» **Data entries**
· · · · · · ·
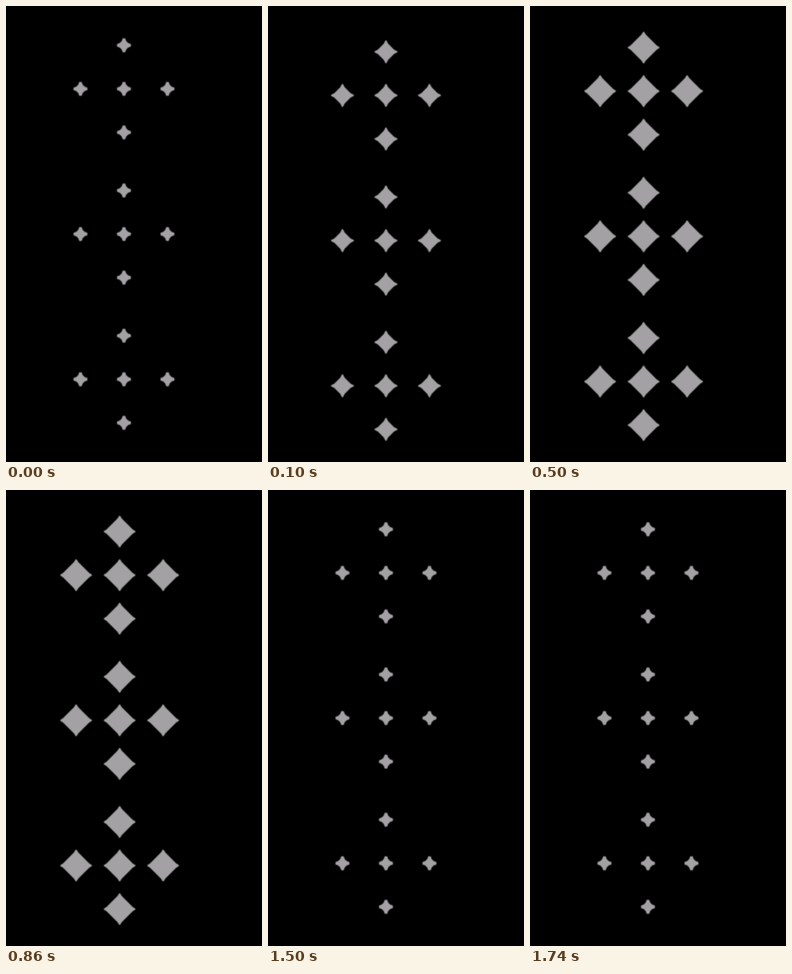
An HTML page that plays this animation: 561x998 px, repeating every 1900 ms.

```html
<!DOCTYPE html>
<html lang="en">
<head>
<meta charset="utf-8">
<title>Pulsing diamonds</title>
<style>
  html, body { margin: 0; width: 100%; height: 100%; overflow: hidden; background: #000; }
  svg { display: block; width: 100%; height: 100%; }
</style>
</head>
<body>
<svg viewBox="0 0 561 998">
  <defs>
    <filter id="soft" filterUnits="userSpaceOnUse" x="0" y="0" width="561" height="998" color-interpolation-filters="sRGB">
      <feGaussianBlur stdDeviation="1.1"/>
    </filter>
  </defs>
  <path id="stars" fill="#a4a1a4" filter="url(#soft)"/>
</svg>
<script>
const STEP = 95.33, GROUP = 317.8, LOOP = 1900;

// Corner points of one quadrant, from the vertical tip to the horizontal tip.
const SMALL = [[2.7, 15.2], [4.9, 9.2], [9.2, 4.9], [15.2, 2.7]];
const MEDIUM = [[1.1, 25], [4.8, 17.8], [17.8, 4.8], [25, 1.1]];
const LARGE = [[1, 34.6], [4.8, 28.6], [28.6, 4.8], [34.6, 1]];

const POSES = [
  { until: 100, x: 258.5, y: 86, shape: SMALL },
  { until: 500, x: 258.5, y: 100.3, shape: MEDIUM },
  { until: 1100, x: 249, y: 91, shape: LARGE },
  { until: 1500, x: 249, y: 100.3, shape: MEDIUM },
  { until: LOOP, x: 258.5, y: 86, shape: SMALL }
];

const CROSS = [[0, 0], [-1, 1], [0, 1], [1, 1], [0, 2]];
const stars = document.getElementById('stars');

function star(cx, cy, quadrant) {
  const points = [];
  let turn = quadrant;
  for (let i = 0; i < 4; i++) {
    for (const [x, y] of turn) points.push((cx + x).toFixed(2) + ' ' + (cy - y).toFixed(2));
    turn = turn.map(([x, y]) => [y, -x]);
  }
  return 'M' + points.join('L') + 'Z';
}

function outline({ x, y, shape }) {
  let d = '';
  for (let g = 0; g < 3; g++) {
    for (const [col, row] of CROSS) d += star(x + col * STEP, y + g * GROUP + row * STEP, shape);
  }
  return d;
}

for (const pose of POSES) pose.d = outline(pose);

let shown = null;
function draw(time) {
  const t = time % LOOP;
  const pose = POSES.find(p => t < p.until);
  if (pose !== shown) stars.setAttribute('d', pose.d);
  shown = pose;
}

const start = performance.now();
function tick() {
  draw(performance.now() - start);
  requestAnimationFrame(tick);
}
tick();
</script>
</body>
</html>
```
· · · · · · ·
» **Exercise description**
Look above for every line with the word "until" and copy it.

» **Exercise solution**
  { until: 100, x: 258.5, y: 86, shape: SMALL },
  { until: 500, x: 258.5, y: 100.3, shape: MEDIUM },
  { until: 1100, x: 249, y: 91, shape: LARGE },
  { until: 1500, x: 249, y: 100.3, shape: MEDIUM },
  { until: LOOP, x: 258.5, y: 86, shape: SMALL }
  const pose = POSES.find(p => t < p.until);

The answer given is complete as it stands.